When the fans found out that he would be writing about his experience, they were naturally suspicious of his motives. “I bet you want to poke fun at the weird people who bring Vulcan ears and Starfleet uniforms on their vacations,” one woman told him.
While Potts didn’t want to make fun of fans, he admitted that he was hoping for interesting behaviors. “I’m hoping this Star Trek cruise will yield a cornucopia of color and eccentricity—not just Vulcan ears and Starfleet uniforms, but Klingon-speakers and Cardassian-costumed cross-dressers,” said Potts. “I’m hoping for Trek-themed folk-band sing-alongs and angry three-hour arguments about starship registration numbers. And, as much as anything, I’m dying to know what it’s like to experience a sea voyage to Bermuda when your travel companions would rather be making a space voyage to Romulus.”
What he found instead were people who although they were passionate about Star Trek, didn’t quite fit the basement-dwelling nerd image. A couple married for thirty years renewed their vows on the ship. By initial appearances and early discussion, they seemed like the typical Trekkies that non-fans picture when thinking of Star Trek fans. But when Potts asked the couple if their mutual love of Star Trek had made their marriage easier over the years, the husband Wayne said, “Well in 30 years of marriage we’ve never had a fight. Except for tae kwon do, I guess.”
Potts was surprised by the answer. Wayne went on to explain that “…whenever we decided we needed to fight, we’d just put on the sparring equipment and go. Rita has better technique, so she’d usually win.” Both were active in martial arts and had many other interests in life besides Star Trek.
Potts also found out that there are casual fans everywhere. After asking two fans to wear Star Trek shirts for their Bermuda trip, he found out that love of Trek is everywhere as more than one person engaged them in conversation about Star Trek. A Bermudan bus driver, seeing the shirts, told them that his wife liked “that movie with the whales in them.”

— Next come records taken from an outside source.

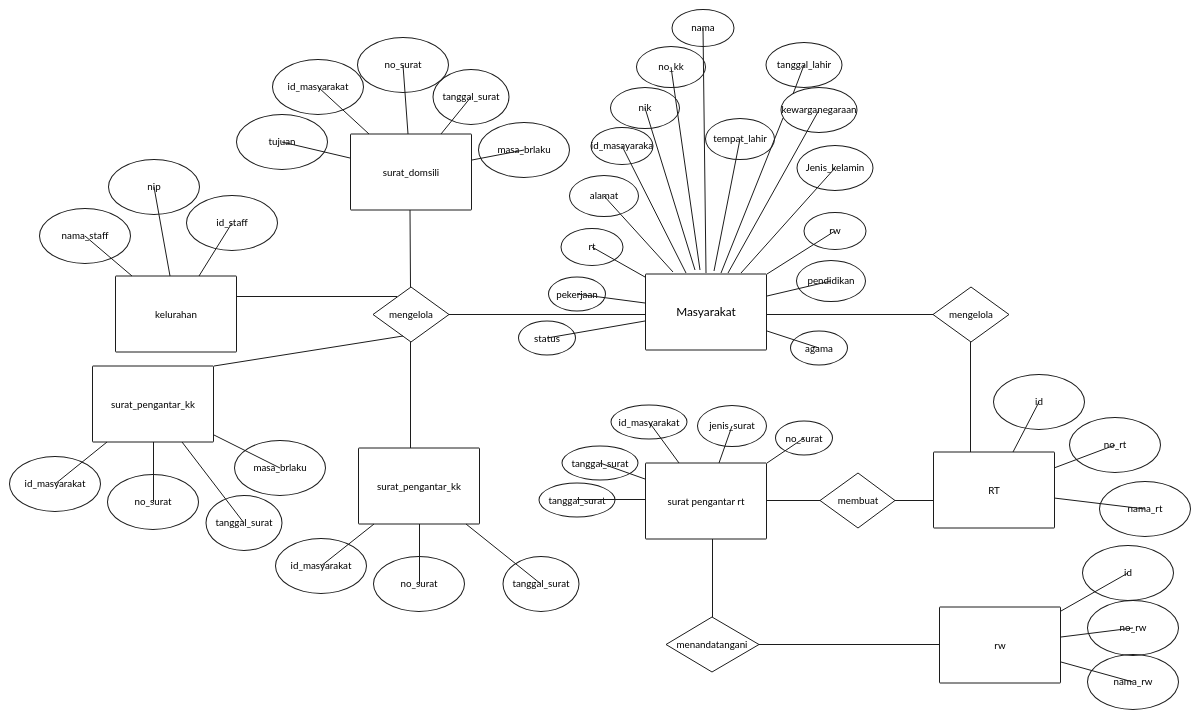
<!DOCTYPE html>
<html lang="id">
<head>
<meta charset="utf-8">
<title>ERD administrasi surat masyarakat</title>
<style>
:root { --paper: #fff; --ink: #1c1c1c; --text: #000; }
* { box-sizing: border-box; }
body { margin: 0; background: var(--paper); }
.diagram {
  position: relative; width: 1200px; height: 719px; overflow: hidden;
  background: var(--paper); color: var(--text);
  font: 9.8px/1 Lato, "Open Sans", sans-serif;
}
.entity, .attribute, .relation {
  position: absolute; left: var(--x); top: var(--y);
  width: var(--w); height: var(--h);
  transform: translate(-50%, -50%);
  display: flex; align-items: center; justify-content: center;
  white-space: nowrap;
}
.entity { --w: 122px; --h: 77px; border: 1px solid var(--ink); border-radius: 1px; background: var(--paper); }
.entity.main { font-size: 11.8px; padding-bottom: 2px; }
.attribute { --w: 92px; --h: 56px; border: 1px solid var(--ink); border-radius: 50%; }
.attribute.medium { --w: 77px; }
.attribute.small { --w: 70px; --h: 42px; }
.attribute.compact { --w: 63px; --h: 38px; }
.attribute.mini { --w: 58px; --h: 35px; }
.relation { --w: 77px; --h: 55px; }
.connectors { position: absolute; left: 0; top: 0; fill: none; stroke: var(--ink); stroke-width: 1; }
</style>
</head>
<body>
<main class="diagram">

  <!-- surat_domsili -->
  <div class="entity" style="--x:411px;--y:172px">surat_domsili</div>
  <div class="attribute" style="--x:282px;--y:142px">tujuan</div>
  <div class="attribute" style="--x:318px;--y:87px">id_masyarakat</div>
  <div class="attribute" style="--x:403px;--y:65px">no_surat</div>
  <div class="attribute medium" style="--x:471px;--y:97px">tanggal_surat</div>
  <div class="attribute" style="--x:524px;--y:150px">masa_brlaku</div>

  <!-- kelurahan -->
  <div class="entity" style="--x:176px;--y:314px">kelurahan</div>
  <div class="attribute" style="--x:85px;--y:236px">nama_staff</div>
  <div class="attribute" style="--x:154px;--y:187px">nip</div>
  <div class="attribute" style="--x:232px;--y:223px">id_staff</div>

  <!-- surat_pengantar_kk, kiri -->
  <div class="entity" style="--x:153px;--y:404px">surat_pengantar_kk</div>
  <div class="attribute" style="--x:55px;--y:484px">id_masyarakat</div>
  <div class="attribute" style="--x:153px;--y:502px">no_surat</div>
  <div class="attribute medium" style="--x:244px;--y:523px">tanggal_surat</div>
  <div class="attribute" style="--x:280px;--y:468px">masa_brlaku</div>

  <!-- surat_pengantar_kk, tengah -->
  <div class="entity" style="--x:419px;--y:486px">surat_pengantar_kk</div>
  <div class="attribute" style="--x:321px;--y:566px">id_masyarakat</div>
  <div class="attribute" style="--x:419px;--y:584px">no_surat</div>
  <div class="attribute medium" style="--x:541px;--y:584px">tanggal_surat</div>

  <!-- Masyarakat -->
  <div class="entity main" style="--x:706px;--y:312px">Masyarakat</div>
  <div class="attribute compact" style="--x:703px;--y:28px">nama</div>
  <div class="attribute small" style="--x:671px;--y:67px">no_kk</div>
  <div class="attribute small" style="--x:645px;--y:108px">nik</div>
  <div class="attribute compact" style="--x:622px;--y:146px">id_masayaraka</div>
  <div class="attribute small" style="--x:604px;--y:196px">alamat</div>
  <div class="attribute compact" style="--x:592px;--y:247px">rt</div>
  <div class="attribute mini" style="--x:577px;--y:294px">pekerjaan</div>
  <div class="attribute mini" style="--x:547px;--y:338px">status</div>
  <div class="attribute small" style="--x:740px;--y:139px">tempat_lahir</div>
  <div class="attribute medium" style="--x:804px;--y:65px;--h:46px">tanggal_lahir</div>
  <div class="attribute medium" style="--x:819px;--y:110px;--h:46px">kewarganegaraan</div>
  <div class="attribute medium" style="--x:835px;--y:168px;--h:46px">Jenis_kelamin</div>
  <div class="attribute compact" style="--x:835px;--y:231px">rw</div>
  <div class="attribute small" style="--x:831px;--y:281px">pendidikan</div>
  <div class="attribute mini" style="--x:819px;--y:348px">agama</div>

  <!-- surat pengantar rt -->
  <div class="entity" style="--x:706px;--y:501px">surat pengantar rt</div>
  <div class="attribute medium" style="--x:649px;--y:422px;--h:35px">id_masyarakat</div>
  <div class="attribute small" style="--x:732px;--y:426px">jenis_surat</div>
  <div class="attribute mini" style="--x:804px;--y:438px">no_surat</div>
  <div class="attribute medium" style="--x:600px;--y:463px;--h:35px">tanggal_surat</div>
  <div class="attribute medium" style="--x:577px;--y:500px;--h:35px">tanggal_surat</div>

  <!-- RT -->
  <div class="entity" style="--x:994px;--y:490px">RT</div>
  <div class="attribute" style="--x:1039px;--y:402px">id</div>
  <div class="attribute" style="--x:1115px;--y:445px">no_rt</div>
  <div class="attribute" style="--x:1145px;--y:509px">nama_rt</div>

  <!-- rw -->
  <div class="entity" style="--x:1000px;--y:645px">rw</div>
  <div class="attribute" style="--x:1128px;--y:573px">id</div>
  <div class="attribute" style="--x:1133px;--y:628px">no_rw</div>
  <div class="attribute" style="--x:1133px;--y:682px">nama_rw</div>

  <svg class="connectors" width="1200" height="719" viewBox="0 0 1200 719" aria-hidden="true">
    <g id="relation-shapes">
      <polygon points="373,314.5 411,287 449,314.5 411,342"/>
      <polygon points="933,314.5 971,287 1009,314.5 971,342"/>
      <polygon points="820,500.5 858,473 895,500.5 858,528"/>
      <polygon points="666,644.5 712,617 759,644.5 712,672"/>
    </g>
    <g id="relation-links">
      <path d="M410 210L410.5 287"/>
      <path d="M237 296.5H397"/>
      <path d="M449 314.5H645"/>
      <path d="M403 336L214 366"/>
      <path d="M410.5 342V448"/>
      <path d="M767 314.5H933"/>
      <path d="M970.5 342V452"/>
      <path d="M767 500.5H820"/>
      <path d="M895 500.5H933"/>
      <path d="M712.5 539V617"/>
      <path d="M759 644.5H939"/>
    </g>
    <g id="surat-domsili-links">
      <path d="M282 142L350 158"/>
      <path d="M318 87L369 134"/>
      <path d="M403 65L408 134"/>
      <path d="M471 97L441 134"/>
      <path d="M524 150L472 160"/>
    </g>
    <g id="kelurahan-links">
      <path d="M85 236L132 276"/>
      <path d="M154 187L170 276"/>
      <path d="M232 223L199 276"/>
    </g>
    <g id="pengantar-kiri-links">
      <path d="M55 484L107 442"/>
      <path d="M153.5 502V442"/>
      <path d="M244 523L182 442"/>
      <path d="M280 468L214 435"/>
    </g>
    <g id="pengantar-tengah-links">
      <path d="M321 566L374 524"/>
      <path d="M419.5 584V524"/>
      <path d="M541 584L466 524"/>
    </g>
    <g id="masyarakat-links">
      <path d="M703 28L706 273"/>
      <path d="M671 67L700 270"/>
      <path d="M645 108L695 270"/>
      <path d="M622 146L686 273"/>
      <path d="M604 196L673 272"/>
      <path d="M592 247L645 277"/>
      <path d="M577 294L645 303"/>
      <path d="M547 338L645 321"/>
      <path d="M740 139L714 271"/>
      <path d="M804 65L793 94M783 118L721 273"/>
      <path d="M819 110L728 273"/>
      <path d="M835 168L741 273"/>
      <path d="M835 231L767 274"/>
      <path d="M831 281L767 296"/>
      <path d="M819 348L767 331"/>
    </g>
    <g id="pengantar-rt-links">
      <path d="M649 422L679 463"/>
      <path d="M732 426L719 463"/>
      <path d="M804 438L767 463"/>
      <path d="M600 463L645 479"/>
      <path d="M577 499.5H645"/>
    </g>
    <g id="rt-links">
      <path d="M1039 402L1013 452"/>
      <path d="M1115 445L1054 468"/>
      <path d="M1145 509L1054 498"/>
    </g>
    <g id="rw-links">
      <path d="M1128 573L1061 611"/>
      <path d="M1133 628L1061 637"/>
      <path d="M1133 682L1061 662"/>
    </g>
  </svg>

  <!-- Relasi -->
  <div class="relation" style="--x:411px;--y:314px">mengelola</div>
  <div class="relation" style="--x:971px;--y:314px">mengelola</div>
  <div class="relation" style="--x:858px;--y:500px">membuat</div>
  <div class="relation" style="--x:712px;--y:644px;--w:93px">menandatangani</div>

</main>
</body>
</html>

Even on the ship, there were passengers not affiliated with Cruise Trek who liked Star Trek. But some of those did not want to be marked out as fans of the show. “While I’m eating my lunch by the swimming pool on Deck 12, for instance, I hear two men in the hot tub arguing about why Klingons in the original series look different from the Klingons in later incarnations of Star Trek,” said Potts. “The guys look to be in their mid-forties. “I walk over, introduce myself, and ask them if they’re with the Star Trek contingent. The instant they realize I’ve taken them for Trekkies, their eyes go blank with a look of hard-wired adolescent terror. They eventually regain their composure and explain that they’re just taking a regular cruise-vacation with their families, but for a brief moment the awkwardness is palpable: I feel as if I’ve just walked into a junior high locker room and asked a couple of boys if they’d like to kiss each other.”